    Having a healthy sense of ‘the self’ includes:
    *Present a balanced picture of both our strengths and weaknesses.
    *Make clear statements of our beliefs, values, and priorities, and then keep our behavior congruent with these.
    *Address difficult and painful issues and take a position on matters important to us.
    *State our differences and allow others to do the same.

    Her examples include not just husband/wife scenarios, but mother/daughter, father/daughter, sister/sister, between friends, and always at least one lesbian couple. She includes stories about her own family, talking about how she was the incorrigable ‘problem child’ who refused to be fixed or changed, because by acting out when her mother had cancer she was doing the only thing she could think of to make her mother so focused on her behavior that her mother wouldn’t die.
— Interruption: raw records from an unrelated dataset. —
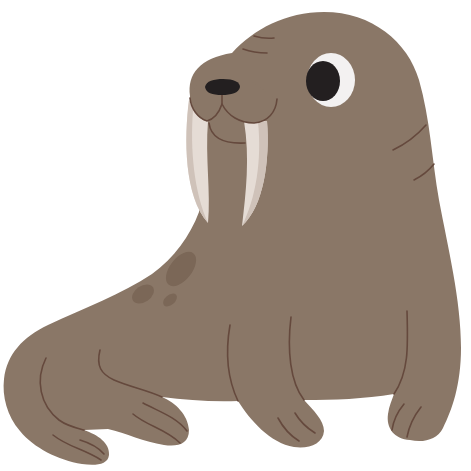
<!DOCTYPE html>
<html lang="en">
<head>
<meta charset="utf-8">
<title>Walrus</title>
<style>
:root {
  --paper: #ffffff;
  --hide: #8a7767;
  --spot: #7b6757;
  --crease: #65493d;
  --ink: #231f20;
  --eye-white: #f3f1f1;
  --tusk: #e5dcd5;
  --tusk-shade: #cfc2b9;
}
html, body { margin: 0; background: var(--paper); overflow: hidden; }
.walrus { display: block; width: 471px; height: 471px; }
.hide { fill: var(--hide); }
.spots { fill: var(--spot); }
.creases { fill: none; stroke: var(--crease); stroke-width: 1.6; stroke-linecap: round; stroke-linejoin: round; }
.ink { fill: var(--ink); }
.eye-white { fill: var(--eye-white); }
.tusk { fill: var(--tusk); }
.tusk-shade { fill: var(--tusk-shade); }
</style>
</head>
<body>
<svg class="walrus" viewBox="0 0 471 471" role="img" aria-label="A brown walrus with two long tusks, sitting up">
  <path class="hide" d="M190 96 C187 74 200 58 232 53 C254 29 286 12 324 12 C372 12 408 42 419 80 C430 118 432 160 439 200 C448 248 461 300 461 348 C461 385 452 410 443 428 C437 440 423 443 410 440 C394 439 386 428 388 414 C389 406 392 400 394 394 C364 399 334 400 304 400 C313 410 324 420 324 431 C323 444 309 449 294 447 C270 443 250 420 238 401 C212 402 186 400 162 397 C176 403 188 415 189 430 C189 444 178 447 164 445 C144 442 126 433 108 429 L84 430 C98 435 110 443 109 455 C108 465 95 466 82 464 C58 460 34 448 20 431 C7 416 2 396 4 379 C7 354 23 337 48 325 C84 308 122 294 152 274 C174 258 190 236 199 212 L206 122 C198 116 191 108 190 96 Z"/>

  <g class="spots">
    <ellipse cx="181" cy="269" rx="20" ry="11" transform="rotate(-52 181 269)"/>
    <ellipse cx="143" cy="294" rx="12" ry="8" transform="rotate(-34 143 294)"/>
    <ellipse cx="170" cy="300" rx="8" ry="5" transform="rotate(-40 170 300)"/>
  </g>

  <g class="creases">
    <g id="brow">
      <path d="M243 49 Q254 53 267 53"/>
      <path d="M254 36 Q264 39 274 38"/>
    </g>
    <g id="neck">
      <path d="M393 150 Q412 141 426 125"/>
      <path d="M414 180 Q426 174 434 164"/>
    </g>
    <g id="front-flippers">
      <path d="M230 325 C225 354 228 380 238 401"/>
      <path d="M291 317 C287 350 290 382 304 400"/>
      <path d="M407 311 C408 346 409 372 394 394"/>
      <path d="M278 418 Q286 433 299 441"/>
      <path d="M295 413 Q302 425 315 433"/>
      <path d="M404 404 Q394 416 392 430"/>
      <path d="M421 407 Q410 421 407 437"/>
    </g>
    <g id="back-flippers">
      <path d="M46 358 C35 380 40 405 59 420 C67 426 76 428 84 430"/>
      <path d="M100 350 C96 366 101 374 114 380 C130 387 147 390 162 397"/>
      <path d="M53 435 C68 447 84 449 101 460"/>
      <path d="M80 440 C90 443 98 447 104 454"/>
      <path d="M133 414 C147 426 166 429 180 443"/>
      <path d="M143 403 C160 412 176 417 187 431"/>
    </g>
  </g>

  <g id="tusks">
    <path class="tusk" d="M189 100 C184 138 184 196 208 223 C211 192 205 158 208 121 C199 117 192 110 189 100 Z"/>
    <path class="tusk-shade" d="M189 100 C184 138 184 196 208 223 C194 192 190 150 193 110 Z"/>
    <path class="tusk" d="M244 121 C250 158 246 192 242 226 C264 206 270 160 267 121 Z"/>
    <path class="tusk-shade" d="M258 122 C262 160 256 198 242 226 C264 206 270 160 267 121 Z"/>
  </g>

  <g id="muzzle">
    <path class="hide" d="M190 96 C191 110 200 121 207 121 C214 119 219 113 222 104 C228 116 240 123 254 123 C268 122 276 112 277 99 L250 80 L200 80 Z"/>
    <g class="creases">
      <path d="M222 94 L222 104 C219 113 214 119 207 121 C198 118 191 109 190 98"/>
      <path d="M222 104 C228 116 240 123 254 123 C268 122 276 112 277 99"/>
      <path d="M209 123 C211 138 224 144 245 143"/>
    </g>
    <path class="ink" d="M205 87 C206 81 214 79 223 79 C234 79 240 82 240 87 C239 93 231 95 222 95 C212 95 206 93 205 87 Z"/>
  </g>

  <g id="eye">
    <ellipse class="eye-white" cx="331" cy="80" rx="24" ry="27"/>
    <ellipse class="ink" cx="323" cy="81" rx="17" ry="20"/>
  </g>
</svg>
</body>
</html>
The only time religion comes up in this book is when she talkes about a divorced mother who dropes out of church who can’t talk about religion at all with her mother who is hyper christian. That example treats both the religious mother’s and the divorced daughter’s positions with respect, and does bring some resolution between them that does not compromise either woman.

    Even if you don’t blog about this book, I can’t recomment it, or Mrs. Lerner, highly enough. It’s worth reading just for your own private life. But I really do think the contrast between Harriet and Debbie would be a fascinating display of healthy v. unhealthy dynamics in intimate relationships that would make for good bloging material. It would give us, your readers, a chance to explor Lerners work, and maybe bring some of it into our own lives for the better.

    That’s my suggestion for including some other books. I also think twice a week is about the most I’d like to see book reviews, so we have a few days to talk about it before going on to the next one. Personally I’d stick with one book at a time, or alternate two very different books so that the posts don’t all run together thematically.


    • Hilary

      Here’s the link for Dance of Intimacy. Also, on a practical note Lerner’s books aren’t much past 200 pages in paperback, so it’s not some 500 page textbook.


      And to everybody else, all of us Libby Ann readers, even if she doesn’t blog one of Lerners books they really are that good, and that life changing. Check them out for yourself – if they help, wonderful. If you don’t agree with her, then you don’t have to follow her at all. That definition of healthy intimacy above is what I use to define my relationships with family and friends, and it has never failed me.


    • http://patheos.com/blogs/lovejoyfeminism Libby Anne

      What an interesting idea! I’m going to see if I can get my hands on a copy of Dance of Intimacy over break this next week and see what I think about it. I do think you’re right that making a difference and leading a healthy life means not simply deconstructing bad ideas but also constructing good ones to go in their place. Thanks for the reminder! :-)

  • Sarah Jane

    I would be very interested in seeing two books reviewed at once — especially if there were enough parallels between the two that you could draw some interesting comparisons or contrasts in your ongoing reviews. I also think it’s a blogger’s prerogative to skip ahead when the content (and thereby your critique) becomes repetitive. And by all means, write about books of YOUR choosing, because those are the books that you have something important to say about.

  • sylvia

    I’ve only heard of all these books, so I’m finding your page-by-page reviews fascinating! Whether you post them more often or do more than one at a time, I say keep them coming!

  • Susan

    I think page by page is overkill, as much as I like reading it. Plus, I’m sure it’s a lot of work for you. Maybe a chapter a week to allow you the time to dismantle so much crazy?